Aim of the task: Return the lines below in which the string "disc" occurs.

▼

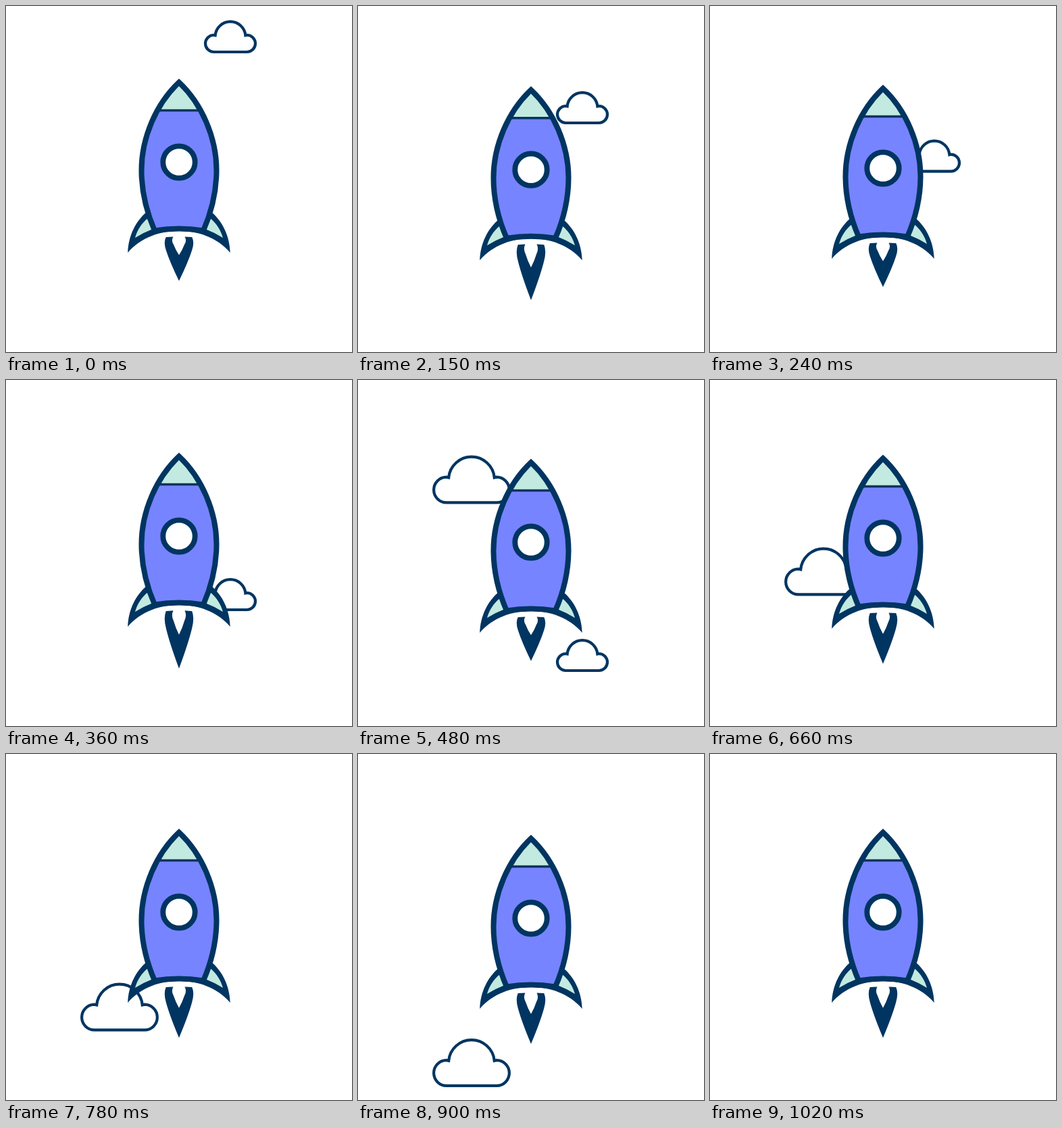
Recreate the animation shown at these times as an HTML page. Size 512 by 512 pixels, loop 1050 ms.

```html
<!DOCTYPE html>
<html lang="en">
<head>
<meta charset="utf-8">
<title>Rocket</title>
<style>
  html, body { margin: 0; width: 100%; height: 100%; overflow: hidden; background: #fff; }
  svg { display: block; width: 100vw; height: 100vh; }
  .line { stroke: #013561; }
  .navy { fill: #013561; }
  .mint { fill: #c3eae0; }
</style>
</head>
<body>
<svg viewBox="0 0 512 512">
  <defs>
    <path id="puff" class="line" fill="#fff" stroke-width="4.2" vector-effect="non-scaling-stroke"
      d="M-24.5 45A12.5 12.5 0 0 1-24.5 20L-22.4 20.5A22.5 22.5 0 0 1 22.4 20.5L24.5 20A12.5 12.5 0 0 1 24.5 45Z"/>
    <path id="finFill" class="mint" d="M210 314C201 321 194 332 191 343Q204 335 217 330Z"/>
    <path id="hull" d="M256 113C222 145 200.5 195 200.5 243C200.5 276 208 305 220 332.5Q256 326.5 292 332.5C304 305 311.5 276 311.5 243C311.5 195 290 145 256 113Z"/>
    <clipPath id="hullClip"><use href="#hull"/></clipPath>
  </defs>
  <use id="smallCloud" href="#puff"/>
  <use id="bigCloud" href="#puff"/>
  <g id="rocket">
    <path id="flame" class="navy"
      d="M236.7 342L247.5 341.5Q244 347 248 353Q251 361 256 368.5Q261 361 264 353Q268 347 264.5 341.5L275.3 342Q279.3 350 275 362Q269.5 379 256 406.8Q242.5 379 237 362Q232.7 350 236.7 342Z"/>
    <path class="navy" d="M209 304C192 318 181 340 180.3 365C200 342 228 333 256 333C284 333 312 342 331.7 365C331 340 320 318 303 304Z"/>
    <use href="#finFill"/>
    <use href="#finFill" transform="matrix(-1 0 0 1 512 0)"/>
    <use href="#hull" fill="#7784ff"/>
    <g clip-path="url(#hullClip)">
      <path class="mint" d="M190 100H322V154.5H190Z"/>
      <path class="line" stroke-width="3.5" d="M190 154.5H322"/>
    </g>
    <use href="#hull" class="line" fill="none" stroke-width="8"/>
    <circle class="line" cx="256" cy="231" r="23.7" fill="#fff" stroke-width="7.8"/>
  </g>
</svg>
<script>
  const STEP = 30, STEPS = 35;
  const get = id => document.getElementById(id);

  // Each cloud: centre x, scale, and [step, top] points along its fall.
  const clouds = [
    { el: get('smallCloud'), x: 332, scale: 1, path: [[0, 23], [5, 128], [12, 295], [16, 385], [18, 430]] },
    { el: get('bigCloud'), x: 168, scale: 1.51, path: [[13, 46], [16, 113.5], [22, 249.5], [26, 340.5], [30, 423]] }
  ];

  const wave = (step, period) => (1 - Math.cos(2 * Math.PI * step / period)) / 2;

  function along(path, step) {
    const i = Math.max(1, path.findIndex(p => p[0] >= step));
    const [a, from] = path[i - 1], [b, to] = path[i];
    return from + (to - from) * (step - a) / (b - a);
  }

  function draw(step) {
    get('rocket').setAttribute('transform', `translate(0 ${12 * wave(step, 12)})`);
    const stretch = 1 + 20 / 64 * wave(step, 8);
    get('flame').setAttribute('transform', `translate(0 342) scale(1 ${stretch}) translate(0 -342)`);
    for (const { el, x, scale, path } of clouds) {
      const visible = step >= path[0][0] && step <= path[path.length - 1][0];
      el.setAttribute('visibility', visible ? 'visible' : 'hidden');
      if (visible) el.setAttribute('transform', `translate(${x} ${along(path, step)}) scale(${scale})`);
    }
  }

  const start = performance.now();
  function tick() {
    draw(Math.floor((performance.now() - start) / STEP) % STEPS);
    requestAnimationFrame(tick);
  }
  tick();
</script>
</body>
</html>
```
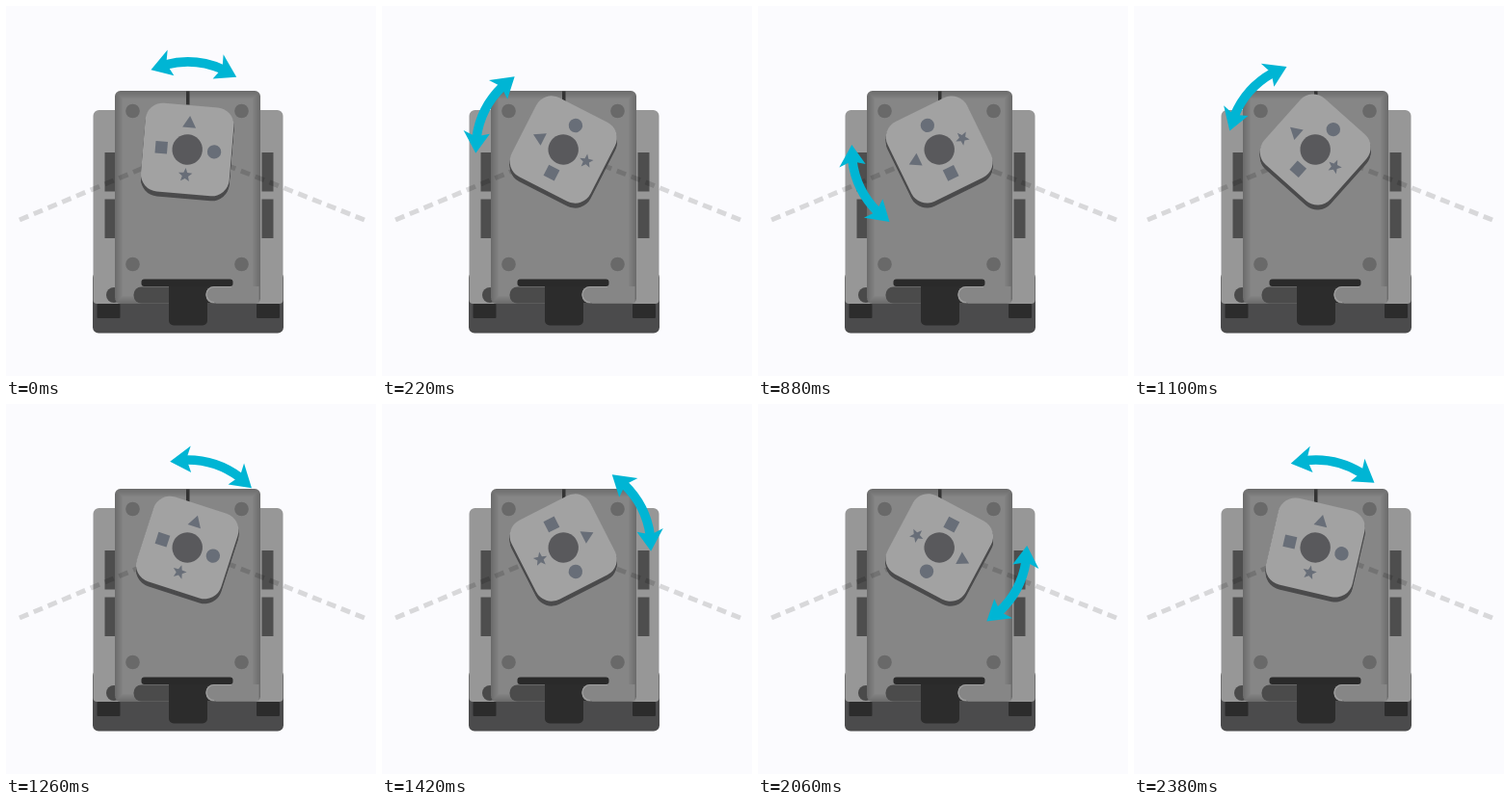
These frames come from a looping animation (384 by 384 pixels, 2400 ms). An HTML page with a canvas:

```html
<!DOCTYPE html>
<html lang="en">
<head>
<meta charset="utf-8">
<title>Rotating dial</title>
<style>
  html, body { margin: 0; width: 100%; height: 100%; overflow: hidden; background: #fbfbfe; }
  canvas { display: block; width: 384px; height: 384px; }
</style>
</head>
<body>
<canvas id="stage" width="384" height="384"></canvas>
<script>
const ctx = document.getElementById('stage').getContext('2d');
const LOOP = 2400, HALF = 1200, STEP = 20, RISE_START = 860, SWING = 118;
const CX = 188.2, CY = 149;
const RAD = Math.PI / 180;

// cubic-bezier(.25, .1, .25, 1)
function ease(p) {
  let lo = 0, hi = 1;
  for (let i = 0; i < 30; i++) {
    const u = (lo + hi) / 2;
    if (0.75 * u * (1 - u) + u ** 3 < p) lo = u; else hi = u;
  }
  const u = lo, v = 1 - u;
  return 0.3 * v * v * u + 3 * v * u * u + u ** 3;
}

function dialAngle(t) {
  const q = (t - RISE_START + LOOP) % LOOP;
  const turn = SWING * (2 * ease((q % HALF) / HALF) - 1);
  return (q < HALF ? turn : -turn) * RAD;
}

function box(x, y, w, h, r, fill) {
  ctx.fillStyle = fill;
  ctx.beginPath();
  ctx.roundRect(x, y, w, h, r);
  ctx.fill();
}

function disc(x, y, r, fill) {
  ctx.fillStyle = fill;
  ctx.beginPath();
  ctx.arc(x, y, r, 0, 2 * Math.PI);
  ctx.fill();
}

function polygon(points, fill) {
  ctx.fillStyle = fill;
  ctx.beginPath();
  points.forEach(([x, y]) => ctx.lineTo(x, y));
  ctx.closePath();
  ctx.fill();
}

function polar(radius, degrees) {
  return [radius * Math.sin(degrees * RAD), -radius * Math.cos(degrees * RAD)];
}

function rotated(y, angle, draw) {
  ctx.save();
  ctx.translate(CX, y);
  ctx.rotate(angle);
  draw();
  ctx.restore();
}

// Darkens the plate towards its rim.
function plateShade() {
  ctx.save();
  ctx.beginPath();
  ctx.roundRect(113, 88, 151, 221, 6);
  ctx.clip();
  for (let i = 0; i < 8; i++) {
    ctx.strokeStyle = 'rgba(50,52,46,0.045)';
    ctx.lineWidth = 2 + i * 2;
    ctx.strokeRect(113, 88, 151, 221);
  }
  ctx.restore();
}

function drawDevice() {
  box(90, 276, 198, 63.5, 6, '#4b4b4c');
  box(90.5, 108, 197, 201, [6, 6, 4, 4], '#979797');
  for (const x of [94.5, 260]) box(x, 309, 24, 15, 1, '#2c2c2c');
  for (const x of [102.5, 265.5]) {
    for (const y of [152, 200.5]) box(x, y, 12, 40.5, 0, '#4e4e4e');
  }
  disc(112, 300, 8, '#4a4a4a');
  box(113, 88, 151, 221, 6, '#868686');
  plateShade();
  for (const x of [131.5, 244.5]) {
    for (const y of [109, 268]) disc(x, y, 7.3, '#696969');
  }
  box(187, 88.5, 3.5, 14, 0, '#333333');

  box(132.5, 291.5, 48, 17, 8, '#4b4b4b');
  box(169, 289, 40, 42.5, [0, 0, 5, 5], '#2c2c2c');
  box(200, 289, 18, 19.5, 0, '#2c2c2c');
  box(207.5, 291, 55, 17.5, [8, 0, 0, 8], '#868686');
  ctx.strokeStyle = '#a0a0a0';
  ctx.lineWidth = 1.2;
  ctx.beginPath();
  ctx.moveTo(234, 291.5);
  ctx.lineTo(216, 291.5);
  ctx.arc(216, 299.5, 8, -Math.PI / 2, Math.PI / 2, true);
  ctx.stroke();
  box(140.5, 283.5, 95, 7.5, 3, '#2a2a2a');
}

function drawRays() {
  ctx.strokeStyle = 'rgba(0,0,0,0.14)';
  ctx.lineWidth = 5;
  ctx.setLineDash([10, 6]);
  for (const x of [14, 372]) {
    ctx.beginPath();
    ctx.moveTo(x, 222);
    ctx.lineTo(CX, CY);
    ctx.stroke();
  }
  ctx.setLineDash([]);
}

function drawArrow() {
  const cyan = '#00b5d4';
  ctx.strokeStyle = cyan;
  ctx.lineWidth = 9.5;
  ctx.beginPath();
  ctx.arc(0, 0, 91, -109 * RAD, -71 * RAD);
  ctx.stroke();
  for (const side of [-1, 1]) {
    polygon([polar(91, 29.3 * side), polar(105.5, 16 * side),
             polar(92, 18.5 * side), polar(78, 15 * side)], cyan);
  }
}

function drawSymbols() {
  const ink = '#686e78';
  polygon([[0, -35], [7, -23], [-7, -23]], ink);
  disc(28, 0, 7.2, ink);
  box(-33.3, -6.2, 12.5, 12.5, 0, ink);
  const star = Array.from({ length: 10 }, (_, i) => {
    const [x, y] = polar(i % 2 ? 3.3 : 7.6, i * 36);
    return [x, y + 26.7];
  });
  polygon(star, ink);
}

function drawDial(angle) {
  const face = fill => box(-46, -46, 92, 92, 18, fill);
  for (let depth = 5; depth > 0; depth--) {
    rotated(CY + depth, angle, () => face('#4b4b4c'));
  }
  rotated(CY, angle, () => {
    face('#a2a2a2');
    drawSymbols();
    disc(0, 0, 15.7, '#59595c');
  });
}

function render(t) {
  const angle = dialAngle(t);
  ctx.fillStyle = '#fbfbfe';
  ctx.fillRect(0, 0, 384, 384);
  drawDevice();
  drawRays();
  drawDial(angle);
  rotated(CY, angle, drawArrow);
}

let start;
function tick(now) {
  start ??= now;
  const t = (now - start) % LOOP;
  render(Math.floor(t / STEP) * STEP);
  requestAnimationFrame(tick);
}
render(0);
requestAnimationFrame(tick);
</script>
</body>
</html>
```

▲

Written solution:
function disc(x, y, r, fill) {
  disc(112, 300, 8, '#4a4a4a');
    for (const y of [109, 268]) disc(x, y, 7.3, '#696969');
  disc(28, 0, 7.2, ink);
    disc(0, 0, 15.7, '#59595c');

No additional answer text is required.